> _Exercise details_
Each line from the one containing "34L306 33L307 40L301" through the last line of the records below is to be repeated as written, with nothing added.

[Document images with source code]
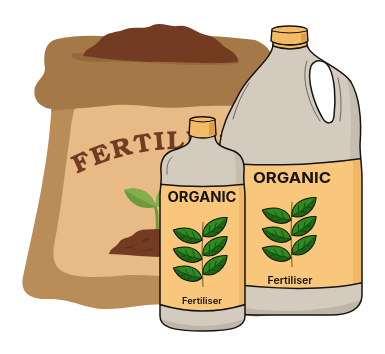
<!DOCTYPE html>
<html lang="en">
<head>
<meta charset="utf-8">
<title>Organic fertiliser</title>
<style>
:root {
  --paper: #ffffff;
  --sack: #b88d57;
  --sack-fold: #a57848;
  --sack-shade: #946a3d;
  --sack-label: #e8bb86;
  --soil: #733b22;
  --soil-dark: #5f2f1a;
  --sprout: #6f9a3c;
  --sprout-light: #84ad4b;
  --plastic: #d4cbbf;
  --plastic-shade: #bfb5a8;
  --label: #f9c77b;
  --label-shade: #efb766;
  --cap: #f3bb66;
  --cap-shade: #dc9f48;
  --leaf: #2f8a22;
  --leaf-dark: #1c6717;
  --ink: #16130f;
}
html, body { margin: 0; overflow: hidden; background: var(--paper); }
svg { display: block; }
.line { fill: none; stroke: var(--ink); stroke-width: 1.5; stroke-linecap: round; stroke-linejoin: round; }
.thin { stroke-width: 1; }
.plastic { fill: var(--plastic); }
.plastic-shade { fill: var(--plastic-shade); }
.label { fill: var(--label); }
.label-shade { fill: var(--label-shade); }
.cap { fill: var(--cap); stroke: var(--ink); stroke-width: 1.4; stroke-linejoin: round; }
.cap-shade { fill: var(--cap-shade); }
.sack-title { font: 700 26px "TeX Gyre Bonum", "Noto Serif", serif; fill: var(--soil); }
.brand { font: 700 15px Inter, "Open Sans", sans-serif; fill: var(--ink); text-anchor: middle; }
.kind { font: 600 10px Inter, "Open Sans", sans-serif; fill: var(--ink); text-anchor: middle; }
</style>
</head>
<body>
<svg width="385" height="354" viewBox="0 0 385 354" role="img" aria-label="A sack and two bottles of organic fertiliser">
  <defs>
    <path id="title-arc" d="M77 174Q176 124 290 174"/>
    <g id="leaf">
      <path d="M0 0C3 -11 16 -14 29 -9C24 2 10 8 0 0Z" fill="var(--leaf)"/>
      <path d="M0 0C10 -1 20 -4 29 -9C24 2 10 8 0 0Z" fill="var(--leaf-dark)"/>
      <path d="M0 0C3 -11 16 -14 29 -9C24 2 10 8 0 0Z" class="line thin"/>
      <path d="M0 0Q14 -1 26 -8M7 -1L10 -8M13 -2L17 -8M10 -1L15 2M17 -3L21 -1" fill="none" stroke="#10400d" stroke-width=".7"/>
    </g>
    <g id="leaf-pair">
      <use href="#leaf" transform="translate(203 236) rotate(-20)"/>
      <use href="#leaf" transform="translate(202 240) scale(-1 1) rotate(-2)"/>
    </g>
    <g id="sprig">
      <path d="M203 222Q201 255 203 287" fill="none" stroke="#6b5a2b" stroke-width="1"/>
      <use href="#leaf-pair" y="38"/>
      <use href="#leaf-pair" y="19"/>
      <use href="#leaf-pair"/>
    </g>
    <clipPath id="jug-clip">
      <path id="jug-shape" d="M273 44C273 58 250 73 240 92C230 111 222 124 220 143C219 155 222 160 222 170V300C222 312 235 315 255 315H330C350 315 361 309 362 296V180C362 165 360 156 360 145C362 118 360 98 351 82C342 67 308 58 307 44Z"/>
    </clipPath>
    <clipPath id="bottle-clip">
      <path id="bottle-shape" d="M191 136C191 144 184 147 174 150C164 153 160 160 161 172C162 181 160 188 160 196V316C160 327 172 331 203 331C234 331 245 327 245 316V196C245 188 243 181 244 172C245 160 241 153 231 150C221 147 215 144 215 136Z"/>
    </clipPath>
  </defs>

  <g id="sack">
    <path d="M52 100C50 135 47 157 42 185C36 218 29 248 23 277C20 292 29 299 46 299C71 298 84 309 107 309C130 309 144 303 165 305L250 316C270 318 285 312 285 300V100Z" fill="var(--sack)"/>
    <path d="M52 101Q51 107 51 112C80 105 108 113 137 111C180 107 220 113 275 108V98Z" fill="var(--sack-shade)" opacity=".35"/>
    <path d="M94 94C120 92 145 96 175 94H270V280C220 283 165 274 128 275C105 277 81 279 66 273C52 268 52 254 55 240C61 210 64 178 70 135C73 109 76 95 94 94Z" fill="var(--sack-label)"/>
    <path d="M57 39C80 34 105 36 130 38C175 32 220 36 255 40C266 44 272 52 275 62V103C250 108 220 104 190 107C160 110 140 103 115 105C94 107 70 110 52 109C40 108 32 99 35 87C39 78 45 76 45 68C43 54 45 42 57 39Z" fill="var(--sack-fold)"/>
    <path d="M72 54C76 52 80 54 87 53L235 57C241 58 241 63 235 64C195 67 162 63 132 62C110 61 89 64 75 59Q70 57 72 54Z" fill="var(--sack-shade)"/>
    <path d="M83 56C86 47 94 48 100 40C107 31 117 33 126 29C137 26 145 30 153 25C162 22 169 27 178 26C189 24 196 33 206 35C218 37 220 45 228 49C235 53 238 57 238 62C205 65 176 61 150 62C126 61 103 59 83 56Z" fill="var(--soil)"/>
    <text class="sack-title"><textPath href="#title-arc" textLength="184" lengthAdjust="spacing">FERTILISER</textPath></text>
    <g id="sprout">
      <path d="M158 234C156 222 159 212 154 204" fill="none" stroke="var(--sprout)" stroke-width="3"/>
      <path d="M156 207C143 211 128 204 124 190C138 185 153 192 156 207Z" fill="var(--sprout)"/>
      <path d="M124 190C138 185 153 192 156 207C145 202 135 196 124 190Z" fill="var(--sprout-light)"/>
      <path d="M156 207C154 193 162 183 178 182C181 196 171 207 156 207Z" fill="var(--sprout-light)"/>
      <path d="M109 254C110 248 117 247 120 241C126 236 130 239 135 233C141 228 149 230 156 229C166 229 173 234 180 240V257C155 258 132 255 109 254Z" fill="var(--soil)"/>
      <path d="M125 248L134 246M142 241L149 239M145 251L153 249" stroke="var(--soil-dark)" stroke-width="1.5"/>
    </g>
  </g>

  <g id="large-jug">
    <g clip-path="url(#jug-clip)">
      <use href="#jug-shape" class="plastic"/>
      <path d="M345 72C354 105 350 135 350 160H366V72Z" class="plastic-shade" opacity=".6"/>
      <path d="M215 161C250 167 310 166 365 158V282C330 291 270 290 215 282Z" class="label"/>
      <path d="M353 160L365 158V282L353 285Z" class="label-shade"/>
      <path d="M215 161C250 167 310 166 365 158M215 282C270 290 330 291 365 282" class="line"/>
      <path d="M220 303C260 314 325 314 364 299V318H220Z" class="plastic-shade"/>
    </g>
    <path d="M311 66C315 59 324 59 329 67C335 78 336 100 334 116C333 125 326 125 322 117C315 105 306 80 311 66Z" fill="var(--paper)" stroke="var(--ink)" stroke-width="1.5"/>
    <path d="M307 61C301 77 308 103 320 121M338 78Q343 99 340 121M249 83Q238 100 233 119" class="line thin" opacity=".55"/>
    <use href="#jug-shape" class="line"/>
    <path d="M273 42Q290 48 307 42V46Q290 52 273 46Z" class="cap"/>
    <path d="M272 29C278 25 301 25 307 29L308 41C301 46 279 46 271 41Z" class="cap"/>
    <path d="M272 31Q290 35 307 31" class="line thin"/>
    <path d="M301 34L306 33L307 40L301 42Z" class="cap-shade"/>
    <text x="292" y="183" class="brand" textLength="78" lengthAdjust="spacingAndGlyphs">ORGANIC</text>
    <use href="#sprig" x="89" y="-20"/>
    <text x="290" y="284" class="kind" textLength="45" lengthAdjust="spacingAndGlyphs">Fertiliser</text>
  </g>

  <g id="small-bottle">
    <g clip-path="url(#bottle-clip)">
      <use href="#bottle-shape" class="plastic"/>
      <path d="M232 148Q237 160 236 190H248V148Z" class="plastic-shade" opacity=".6"/>
      <path d="M158 184Q203 189 247 184V304Q203 318 158 304Z" class="label"/>
      <path d="M239 185L247 184V304L239 307Z" class="label-shade"/>
      <path d="M158 184Q203 189 247 184M158 304Q203 318 247 304" class="line"/>
      <path d="M158 318Q203 334 247 318V334H158Z" class="plastic-shade"/>
    </g>
    <path d="M172 157Q166 162 167 174" class="line thin" opacity=".5"/>
    <use href="#bottle-shape" class="line"/>
    <path d="M190 119C195 116 210 116 215 119L216 135C210 139 196 139 189 135Z" class="cap"/>
    <path d="M190 120Q203 124 215 120" class="line thin"/>
    <path d="M209 123L214 122L215 134L209 136Z" class="cap-shade"/>
    <text x="202" y="202" class="brand" textLength="69" lengthAdjust="spacingAndGlyphs" style="font-size:14px">ORGANIC</text>
    <use href="#sprig"/>
    <text x="202" y="304" class="kind" textLength="40" lengthAdjust="spacingAndGlyphs" style="font-size:9px">Fertiliser</text>
  </g>
</svg>
</body>
</html>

> _Output_
    <path d="M301 34L306 33L307 40L301 42Z" class="cap-shade"/>
    <text x="292" y="183" class="brand" textLength="78" lengthAdjust="spacingAndGlyphs">ORGANIC</text>
    <use href="#sprig" x="89" y="-20"/>
    <text x="290" y="284" class="kind" textLength="45" lengthAdjust="spacingAndGlyphs">Fertiliser</text>
  </g>

  <g id="small-bottle">
    <g clip-path="url(#bottle-clip)">
      <use href="#bottle-shape" class="plastic"/>
      <path d="M232 148Q237 160 236 190H248V148Z" class="plastic-shade" opacity=".6"/>
      <path d="M158 184Q203 189 247 184V304Q203 318 158 304Z" class="label"/>
      <path d="M239 185L247 184V304L239 307Z" class="label-shade"/>
      <path d="M158 184Q203 189 247 184M158 304Q203 318 247 304" class="line"/>
      <path d="M158 318Q203 334 247 318V334H158Z" class="plastic-shade"/>
    </g>
    <path d="M172 157Q166 162 167 174" class="line thin" opacity=".5"/>
    <use href="#bottle-shape" class="line"/>
    <path d="M190 119C195 116 210 116 215 119L216 135C210 139 196 139 189 135Z" class="cap"/>
    <path d="M190 120Q203 124 215 120" class="line thin"/>
    <path d="M209 123L214 122L215 134L209 136Z" class="cap-shade"/>
    <text x="202" y="202" class="brand" textLength="69" lengthAdjust="spacingAndGlyphs" style="font-size:14px">ORGANIC</text>
    <use href="#sprig"/>
    <text x="202" y="304" class="kind" textLength="40" lengthAdjust="spacingAndGlyphs" style="font-size:9px">Fertiliser</text>
  </g>
</svg>
</body>
</html>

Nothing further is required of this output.